It was Volunteers’ Week here in the UK (as well as Women’s Sport Week, in fact – nice profile of boxer Nicola Adams here on role models). It doesn’t seem to make many headlines outside the charity sector – yet the scale of volunteer work in this country is much larger, surely, than most people realise. 15.2m people in the UK (nearly a quarter of the entire population) volunteer each month; 0f the 164,000 registered charities, an amazing 90% have no paid staff, not to mention an estimated 150,000 further, non-registered organisations, also run by volunteers.
It’s not only the actual work these people do that matters, though. It’s also how they do it, according to research recently published by VSO (my current placement): by giving time for free to help a good cause, volunteers are expressing values of solidarity and citizenship that can prompt knock-on effects on others. As a headteacher in Nepal said, according to the research, “when the volunteer came to help, the [local community] think if someone can come to help us, we can help each other”.

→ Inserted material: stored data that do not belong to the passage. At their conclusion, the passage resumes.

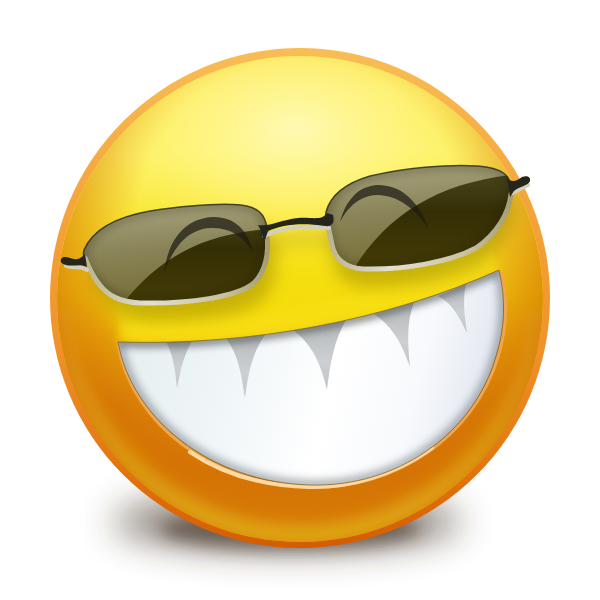
<!DOCTYPE html>
<html lang="en">
<head>
<meta charset="utf-8">
<title>Grinning face with sunglasses</title>
<style>
:root {
  --paper: #ffffff;
  --shadow: #3a2a1c;
  --lens-dark: #352f04;
  --frame-dark: #25251c;
  --frame-light: #d3cfbd;
  --brow: #1d1b12;
  --gap: #c3c6c8;
  --lip-light: #ffd9a0;
}
html, body { margin: 0; background: var(--paper); }
body { width: 600px; height: 600px; overflow: hidden; }
svg { display: block; }
.ground { fill: var(--shadow); }
.lens { fill: url(#lens-fill); }
.shine { fill: url(#lens-shine); }
.rim-light { fill: none; stroke: url(#rim-metal); stroke-width: 5; stroke-linecap: round; }
.rim-dark { fill: none; stroke: var(--frame-dark); stroke-width: 1.5; opacity: .75; }
.brow { fill: var(--brow); opacity: .72; }
.gap { fill: url(#gap-fill); }
.wire { fill: var(--frame-dark); }
.wire-light { fill: none; stroke: var(--frame-light); stroke-linecap: round; }
</style>
</head>
<body>
<svg width="600" height="600" viewBox="0 0 600 600" role="img" aria-label="Yellow grinning face wearing tilted sunglasses">
  <defs>
    <linearGradient id="rim-fill" x1="0" y1="0" x2="0" y2="1">
      <stop offset="0" stop-color="#f9bd55"/>
      <stop offset=".3" stop-color="#f4a63c"/>
      <stop offset=".6" stop-color="#f0922a"/>
      <stop offset=".85" stop-color="#e2740f"/>
      <stop offset="1" stop-color="#d45c04"/>
    </linearGradient>
    <linearGradient id="skin-fill" gradientUnits="userSpaceOnUse" x1="0" y1="55" x2="0" y2="542">
      <stop offset="0" stop-color="#fbe04a"/>
      <stop offset=".08" stop-color="#fcec62"/>
      <stop offset=".2" stop-color="#fdf36c"/>
      <stop offset=".36" stop-color="#f8e62e"/>
      <stop offset=".5" stop-color="#f4d80c"/>
      <stop offset=".6" stop-color="#e6b008"/>
      <stop offset=".72" stop-color="#d68206"/>
      <stop offset=".86" stop-color="#cf7304"/>
      <stop offset="1" stop-color="#dc9a10"/>
    </linearGradient>
    <radialGradient id="edge-shade" gradientUnits="userSpaceOnUse" cx="300" cy="225" r="262">
      <stop offset=".62" stop-color="#e08a08" stop-opacity="0"/>
      <stop offset=".82" stop-color="#dd8708" stop-opacity=".5"/>
      <stop offset="1" stop-color="#d67405" stop-opacity=".85"/>
    </radialGradient>
    <radialGradient id="top-glow" gradientUnits="userSpaceOnUse" cx="295" cy="130" r="190" gradientTransform="translate(0 45) scale(1 .65)">
      <stop offset="0" stop-color="#fffab8" stop-opacity=".95"/>
      <stop offset=".55" stop-color="#fff68a" stop-opacity=".6"/>
      <stop offset="1" stop-color="#fdf05a" stop-opacity="0"/>
    </radialGradient>
    <linearGradient id="bounce-light" gradientUnits="userSpaceOnUse" x1="0" y1="250" x2="0" y2="540">
      <stop offset="0" stop-color="#e3b01a" stop-opacity="0"/>
      <stop offset=".5" stop-color="#dea314" stop-opacity=".6"/>
      <stop offset="1" stop-color="#e0b016" stop-opacity=".95"/>
    </linearGradient>
    <linearGradient id="cheek-fill" gradientUnits="userSpaceOnUse" x1="0" y1="210" x2="0" y2="345">
      <stop offset="0" stop-color="#f8e51c" stop-opacity="0"/>
      <stop offset=".55" stop-color="#f5de10" stop-opacity=".9"/>
      <stop offset="1" stop-color="#f6dc0c"/>
    </linearGradient>
    <linearGradient id="teeth-fill" gradientUnits="userSpaceOnUse" x1="150" y1="340" x2="480" y2="420">
      <stop offset="0" stop-color="#e8f0f2"/>
      <stop offset=".3" stop-color="#f2f7f9"/>
      <stop offset=".55" stop-color="#ffffff"/>
      <stop offset=".8" stop-color="#f7f9fc"/>
      <stop offset="1" stop-color="#e3e7f0"/>
    </linearGradient>
    <linearGradient id="gap-fill" x1="0" y1="0" x2="0" y2="1">
      <stop offset="0" stop-color="#b5b8ba"/>
      <stop offset=".6" stop-color="#cdd0d2"/>
      <stop offset="1" stop-color="#c2c5c8"/>
    </linearGradient>
    <linearGradient id="lens-fill" x1="0" y1="0" x2="0" y2="1">
      <stop offset="0" stop-color="#4d4a20"/>
      <stop offset=".45" stop-color="#342e05"/>
      <stop offset="1" stop-color="#443b06"/>
    </linearGradient>
    <linearGradient id="lens-shine" x1=".3" y1="0" x2=".5" y2="1">
      <stop offset="0" stop-color="#c4bf9c" stop-opacity=".82"/>
      <stop offset=".5" stop-color="#a9a377" stop-opacity=".72"/>
      <stop offset="1" stop-color="#948c50" stop-opacity=".62"/>
    </linearGradient>
    <linearGradient id="rim-metal" x1="0" y1="0" x2="1" y2="0">
      <stop offset="0" stop-color="#b9b38f"/>
      <stop offset=".35" stop-color="#e2dfd2"/>
      <stop offset=".75" stop-color="#c9c3a2"/>
      <stop offset="1" stop-color="#a59d72"/>
    </linearGradient>
    <filter id="blur-4" x="-20%" y="-30%" width="140%" height="160%"><feGaussianBlur stdDeviation="4"/></filter>
    <filter id="blur-8" x="-20%" y="-40%" width="140%" height="180%"><feGaussianBlur stdDeviation="8"/></filter>
    <filter id="blur-18" x="-30%" y="-80%" width="160%" height="260%"><feGaussianBlur stdDeviation="18"/></filter>

    <circle id="skin-shape" cx="300" cy="299" r="243"/>
    <path id="mouth-shape" d="M118 342 C250 346 385 321 499 270 C506 300 505 328 496 356 C474 434 396 488 309 485 C212 482 132 420 118 342Z"/>
    <path id="left-lens-shape" d="M84 250 C93 229 116 217 150 211 C184 206 219 203 241 205 C258 207 265 214 267 228 C269 250 266 270 254 281 C238 296 188 303 140 302 C118 301 106 293 98 282 C89 271 81 260 84 250Z"/>
    <path id="right-lens-shape" d="M326 212 C331 194 346 183 370 176 C404 168 446 164 478 166 C502 168 511 175 511 189 C510 211 497 232 476 246 C450 261 404 269 364 268 C343 267 334 258 331 244 C328 231 324 222 326 212Z"/>
    <clipPath id="skin-clip"><use href="#skin-shape"/></clipPath>
    <clipPath id="mouth-clip"><use href="#mouth-shape"/></clipPath>
    <clipPath id="left-lens-clip"><use href="#left-lens-shape"/></clipPath>
    <clipPath id="right-lens-clip"><use href="#right-lens-shape"/></clipPath>
  </defs>

  <g id="ground-shadow">
    <ellipse class="ground" cx="287" cy="522" rx="174" ry="28" opacity=".62" filter="url(#blur-18)"/>
    <ellipse class="ground" cx="290" cy="530" rx="130" ry="20" opacity=".5" filter="url(#blur-8)"/>
  </g>

  <g id="head">
    <circle cx="300" cy="298" r="250" fill="url(#rim-fill)"/>
    <use href="#skin-shape" fill="url(#skin-fill)"/>
    <g clip-path="url(#skin-clip)">
      <use href="#skin-shape" fill="url(#edge-shade)"/>
      <path d="M108 210 H495 L492 272 C385 321 250 346 128 341 C108 310 102 250 108 210Z" fill="url(#cheek-fill)" filter="url(#blur-8)"/>
      <ellipse cx="295" cy="130" rx="190" ry="124" fill="url(#top-glow)"/>
      <circle cx="300" cy="299" r="236" fill="none" stroke="url(#bounce-light)" stroke-width="18" filter="url(#blur-8)"/>
      <path d="M118 342 C250 346 385 321 499 270 L492 252 C385 296 250 322 122 322Z" fill="#f9e012" opacity=".6" filter="url(#blur-4)"/>
    </g>
  </g>

  <g id="mouth">
    <path d="M118 345 C132 423 212 485 309 487 C396 490 474 436 498 357 C507 328 508 300 501 272" fill="none" stroke="#f0a650" stroke-width="3"/>
    <path d="M190 452 C224 475 266 486 309 487 C352 488 396 474 432 448" fill="none" stroke="var(--lip-light)" stroke-width="4" stroke-linecap="round"/>
    <use href="#mouth-shape" fill="url(#teeth-fill)"/>
    <g clip-path="url(#mouth-clip)">
      <g id="tooth-gaps">
        <path class="gap" d="M164 338 H194 C184 353 181 368 177 388 C175 368 173 353 164 338Z"/>
        <path class="gap" d="M224 336 L267 332 C252 352 248 374 245 398 C241 374 239 354 224 336Z"/>
        <path class="gap" d="M293 330 L346 320 C334 340 330 365 327 390 C321 365 313 345 293 330Z"/>
        <path class="gap" d="M374 314 L414 302 C406 323 408 346 410 367 C402 344 393 327 374 314Z"/>
        <path class="gap" d="M438 296 L466 284 C462 302 465 318 467 333 C459 317 454 305 438 296Z"/>
      </g>
      <use href="#mouth-shape" fill="none" stroke="#59646c" stroke-width="9" opacity=".55" filter="url(#blur-4)"/>
      <path d="M118 342 C250 346 385 321 499 270" fill="none" stroke="#4a4a40" stroke-width="5" opacity=".6" filter="url(#blur-4)"/>
    </g>
    <path d="M499 270 C506 300 505 328 496 356 C474 434 396 488 309 485 C212 482 132 420 118 342 C250 346 385 321 499 270" fill="none" stroke="#7a5a12" stroke-width="1" opacity=".7"/>
  </g>

  <g id="glasses-shadow" fill="#8c7800" opacity=".42" filter="url(#blur-8)" clip-path="none">
    <use href="#left-lens-shape" x="8" y="19"/>
    <use href="#right-lens-shape" x="3" y="19"/>
    <path d="M262 246 C285 232 310 232 332 238 L332 246 C310 238 285 240 264 254Z"/>
  </g>

  <g id="left-lens">
    <use class="lens" href="#left-lens-shape"/>
    <g clip-path="url(#left-lens-clip)">
      <path class="shine" d="M70 195 H275 V229 C200 232 155 262 122 305 H70Z"/>
      <path class="brow" d="M164 273 C168 240 184 219 212 217 C234 216 248 230 253 252 C243 236 229 227 211 228 C188 229 174 246 164 273Z"/>
      <use href="#left-lens-shape" fill="none" stroke="#1e1a02" stroke-width="8" opacity=".3" filter="url(#blur-4)"/>
    </g>
    <use class="rim-dark" href="#left-lens-shape"/>
    <path class="rim-light" d="M85 258 C89 268 93 277 99 284 C108 296 120 302 140 303 C188 304 238 297 254 283 C266 271 269 252 267 233"/>
  </g>

  <g id="right-lens">
    <use class="lens" href="#right-lens-shape"/>
    <g clip-path="url(#right-lens-clip)">
      <path class="shine" d="M315 155 H520 V174 C440 181 386 214 352 272 H315Z"/>
      <path class="brow" d="M340 222 C346 200 358 186 378 185 C404 185 420 205 429 229 C415 209 398 195 377 195 C359 196 348 207 340 222Z"/>
      <use href="#right-lens-shape" fill="none" stroke="#1e1a02" stroke-width="8" opacity=".3" filter="url(#blur-4)"/>
    </g>
    <use class="rim-dark" href="#right-lens-shape"/>
    <path class="rim-light" d="M327 219 C328 228 331 238 332 245 C335 259 344 268 364 269 C404 270 450 262 476 248 C497 234 509 213 511 194"/>
  </g>

  <g id="frame-wires">
    <path class="wire-light" d="M264 236 C285 226 306 225 329 228" stroke-width="4"/>
    <path class="wire" d="M258 225 C270 227 280 220 298 218 C312 217 322 221 327 213 L333 215 C335 223 332 227 325 226 C300 222 282 225 268 231 L265 240 C261 237 262 231 258 225Z"/>
    <path class="wire-light" d="M66 266 C74 269 80 265 87 270" stroke-width="4"/>
    <path class="wire" d="M61 259 C64 255 69 258 74 259 C79 260 82 257 85 254 L87 267 C80 263 73 267 66 265 C62 264 60 262 61 259Z"/>
    <path class="wire-light" d="M512 193 C519 191 521 187 528 185" stroke-width="4"/>
    <path class="wire" d="M507 178 C512 183 517 181 522 177 C527 175 531 177 530 181 C528 186 520 186 514 191 L510 197Z"/>
  </g>
</svg>
</body>
</html>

I’m a huge believer in the power of volunteering – where it doesn’t exploit people or exonerate those responsible from providing a service – so I asked my On Purpose colleagues to write about their experience of voluntary work.
Perhaps unsurprisingly for a transitional leadership programme, the three contributors focused on the role volunteering plays in a career shift. Loes van Rheen explained why matching her skills to the right opportunity was so crucial – and ultimately led to a dramatic change of direction. Rachael Ibbott shared how volunteering has helped build experience she needed and taught her a lot along the way. And Constanca Santos reminded us how important it is to consciously reflect on and learn from the experience to get the full benefit.